TASK OBJECTIVE
Each entry below is to be duplicated verbatim.

INFORMATION

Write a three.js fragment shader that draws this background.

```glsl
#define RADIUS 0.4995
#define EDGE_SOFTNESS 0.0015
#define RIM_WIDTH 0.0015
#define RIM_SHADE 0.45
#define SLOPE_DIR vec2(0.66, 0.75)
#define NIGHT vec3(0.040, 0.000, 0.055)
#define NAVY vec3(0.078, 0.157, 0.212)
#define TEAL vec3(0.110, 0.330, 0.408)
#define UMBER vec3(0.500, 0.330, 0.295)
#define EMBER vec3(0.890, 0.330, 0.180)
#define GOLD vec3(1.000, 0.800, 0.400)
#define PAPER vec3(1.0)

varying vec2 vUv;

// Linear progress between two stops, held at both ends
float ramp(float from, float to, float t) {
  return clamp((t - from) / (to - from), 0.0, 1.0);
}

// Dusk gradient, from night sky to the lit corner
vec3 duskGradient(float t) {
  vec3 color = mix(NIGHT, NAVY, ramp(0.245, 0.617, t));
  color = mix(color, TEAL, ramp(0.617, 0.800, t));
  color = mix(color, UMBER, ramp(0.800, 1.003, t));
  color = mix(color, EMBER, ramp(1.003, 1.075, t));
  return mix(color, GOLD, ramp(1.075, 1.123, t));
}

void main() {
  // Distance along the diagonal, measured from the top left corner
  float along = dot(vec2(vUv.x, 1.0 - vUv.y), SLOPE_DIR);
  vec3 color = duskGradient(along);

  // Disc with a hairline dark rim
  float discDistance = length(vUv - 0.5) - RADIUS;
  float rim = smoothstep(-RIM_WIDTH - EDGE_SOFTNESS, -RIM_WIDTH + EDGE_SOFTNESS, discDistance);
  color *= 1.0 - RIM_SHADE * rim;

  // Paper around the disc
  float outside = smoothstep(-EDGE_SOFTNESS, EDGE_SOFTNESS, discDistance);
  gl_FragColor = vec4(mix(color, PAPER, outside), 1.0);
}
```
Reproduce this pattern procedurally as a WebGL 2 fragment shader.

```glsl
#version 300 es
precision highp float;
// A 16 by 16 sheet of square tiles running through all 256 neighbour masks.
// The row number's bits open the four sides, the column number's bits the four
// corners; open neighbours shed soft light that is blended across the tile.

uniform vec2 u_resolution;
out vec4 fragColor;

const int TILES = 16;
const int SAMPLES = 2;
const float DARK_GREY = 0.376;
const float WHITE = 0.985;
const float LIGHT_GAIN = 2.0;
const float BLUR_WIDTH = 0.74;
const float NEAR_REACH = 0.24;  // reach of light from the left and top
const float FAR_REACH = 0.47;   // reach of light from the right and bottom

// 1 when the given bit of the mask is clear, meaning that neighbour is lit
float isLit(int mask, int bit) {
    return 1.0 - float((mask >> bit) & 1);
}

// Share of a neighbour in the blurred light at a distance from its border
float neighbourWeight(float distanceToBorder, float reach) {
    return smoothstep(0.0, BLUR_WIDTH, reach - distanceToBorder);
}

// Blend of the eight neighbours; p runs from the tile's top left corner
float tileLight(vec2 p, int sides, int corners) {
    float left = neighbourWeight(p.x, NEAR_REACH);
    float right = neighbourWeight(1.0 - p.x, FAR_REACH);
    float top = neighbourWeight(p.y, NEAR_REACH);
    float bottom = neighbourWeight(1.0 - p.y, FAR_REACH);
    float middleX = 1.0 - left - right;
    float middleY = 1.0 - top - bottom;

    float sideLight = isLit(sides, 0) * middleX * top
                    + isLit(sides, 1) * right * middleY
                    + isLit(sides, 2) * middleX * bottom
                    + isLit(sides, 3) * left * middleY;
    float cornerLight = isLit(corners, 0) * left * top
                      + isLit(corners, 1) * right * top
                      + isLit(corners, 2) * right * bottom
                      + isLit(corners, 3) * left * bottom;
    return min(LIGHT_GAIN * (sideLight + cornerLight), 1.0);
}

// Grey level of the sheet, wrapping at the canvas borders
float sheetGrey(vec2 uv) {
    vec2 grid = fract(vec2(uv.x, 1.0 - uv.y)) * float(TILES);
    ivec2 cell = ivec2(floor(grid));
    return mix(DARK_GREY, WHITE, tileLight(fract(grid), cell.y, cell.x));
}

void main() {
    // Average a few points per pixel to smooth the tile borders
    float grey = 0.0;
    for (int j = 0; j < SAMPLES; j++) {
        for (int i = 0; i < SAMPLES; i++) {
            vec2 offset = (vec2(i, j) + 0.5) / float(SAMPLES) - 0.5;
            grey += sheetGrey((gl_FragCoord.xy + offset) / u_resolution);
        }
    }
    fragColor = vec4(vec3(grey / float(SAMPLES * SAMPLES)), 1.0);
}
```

TASK SOLUTION
Write a three.js fragment shader that draws this background.

```glsl
#define RADIUS 0.4995
#define EDGE_SOFTNESS 0.0015
#define RIM_WIDTH 0.0015
#define RIM_SHADE 0.45
#define SLOPE_DIR vec2(0.66, 0.75)
#define NIGHT vec3(0.040, 0.000, 0.055)
#define NAVY vec3(0.078, 0.157, 0.212)
#define TEAL vec3(0.110, 0.330, 0.408)
#define UMBER vec3(0.500, 0.330, 0.295)
#define EMBER vec3(0.890, 0.330, 0.180)
#define GOLD vec3(1.000, 0.800, 0.400)
#define PAPER vec3(1.0)

varying vec2 vUv;

// Linear progress between two stops, held at both ends
float ramp(float from, float to, float t) {
  return clamp((t - from) / (to - from), 0.0, 1.0);
}

// Dusk gradient, from night sky to the lit corner
vec3 duskGradient(float t) {
  vec3 color = mix(NIGHT, NAVY, ramp(0.245, 0.617, t));
  color = mix(color, TEAL, ramp(0.617, 0.800, t));
  color = mix(color, UMBER, ramp(0.800, 1.003, t));
  color = mix(color, EMBER, ramp(1.003, 1.075, t));
  return mix(color, GOLD, ramp(1.075, 1.123, t));
}

void main() {
  // Distance along the diagonal, measured from the top left corner
  float along = dot(vec2(vUv.x, 1.0 - vUv.y), SLOPE_DIR);
  vec3 color = duskGradient(along);

  // Disc with a hairline dark rim
  float discDistance = length(vUv - 0.5) - RADIUS;
  float rim = smoothstep(-RIM_WIDTH - EDGE_SOFTNESS, -RIM_WIDTH + EDGE_SOFTNESS, discDistance);
  color *= 1.0 - RIM_SHADE * rim;

  // Paper around the disc
  float outside = smoothstep(-EDGE_SOFTNESS, EDGE_SOFTNESS, discDistance);
  gl_FragColor = vec4(mix(color, PAPER, outside), 1.0);
}
```
Reproduce this pattern procedurally as a WebGL 2 fragment shader.

```glsl
#version 300 es
precision highp float;
// A 16 by 16 sheet of square tiles running through all 256 neighbour masks.
// The row number's bits open the four sides, the column number's bits the four
// corners; open neighbours shed soft light that is blended across the tile.

uniform vec2 u_resolution;
out vec4 fragColor;

const int TILES = 16;
const int SAMPLES = 2;
const float DARK_GREY = 0.376;
const float WHITE = 0.985;
const float LIGHT_GAIN = 2.0;
const float BLUR_WIDTH = 0.74;
const float NEAR_REACH = 0.24;  // reach of light from the left and top
const float FAR_REACH = 0.47;   // reach of light from the right and bottom

// 1 when the given bit of the mask is clear, meaning that neighbour is lit
float isLit(int mask, int bit) {
    return 1.0 - float((mask >> bit) & 1);
}

// Share of a neighbour in the blurred light at a distance from its border
float neighbourWeight(float distanceToBorder, float reach) {
    return smoothstep(0.0, BLUR_WIDTH, reach - distanceToBorder);
}

// Blend of the eight neighbours; p runs from the tile's top left corner
float tileLight(vec2 p, int sides, int corners) {
    float left = neighbourWeight(p.x, NEAR_REACH);
    float right = neighbourWeight(1.0 - p.x, FAR_REACH);
    float top = neighbourWeight(p.y, NEAR_REACH);
    float bottom = neighbourWeight(1.0 - p.y, FAR_REACH);
    float middleX = 1.0 - left - right;
    float middleY = 1.0 - top - bottom;

    float sideLight = isLit(sides, 0) * middleX * top
                    + isLit(sides, 1) * right * middleY
                    + isLit(sides, 2) * middleX * bottom
                    + isLit(sides, 3) * left * middleY;
    float cornerLight = isLit(corners, 0) * left * top
                      + isLit(corners, 1) * right * top
                      + isLit(corners, 2) * right * bottom
                      + isLit(corners, 3) * left * bottom;
    return min(LIGHT_GAIN * (sideLight + cornerLight), 1.0);
}

// Grey level of the sheet, wrapping at the canvas borders
float sheetGrey(vec2 uv) {
    vec2 grid = fract(vec2(uv.x, 1.0 - uv.y)) * float(TILES);
    ivec2 cell = ivec2(floor(grid));
    return mix(DARK_GREY, WHITE, tileLight(fract(grid), cell.y, cell.x));
}

void main() {
    // Average a few points per pixel to smooth the tile borders
    float grey = 0.0;
    for (int j = 0; j < SAMPLES; j++) {
        for (int i = 0; i < SAMPLES; i++) {
            vec2 offset = (vec2(i, j) + 0.5) / float(SAMPLES) - 0.5;
            grey += sheetGrey((gl_FragCoord.xy + offset) / u_resolution);
        }
    }
    fragColor = vec4(vec3(grey / float(SAMPLES * SAMPLES)), 1.0);
}
```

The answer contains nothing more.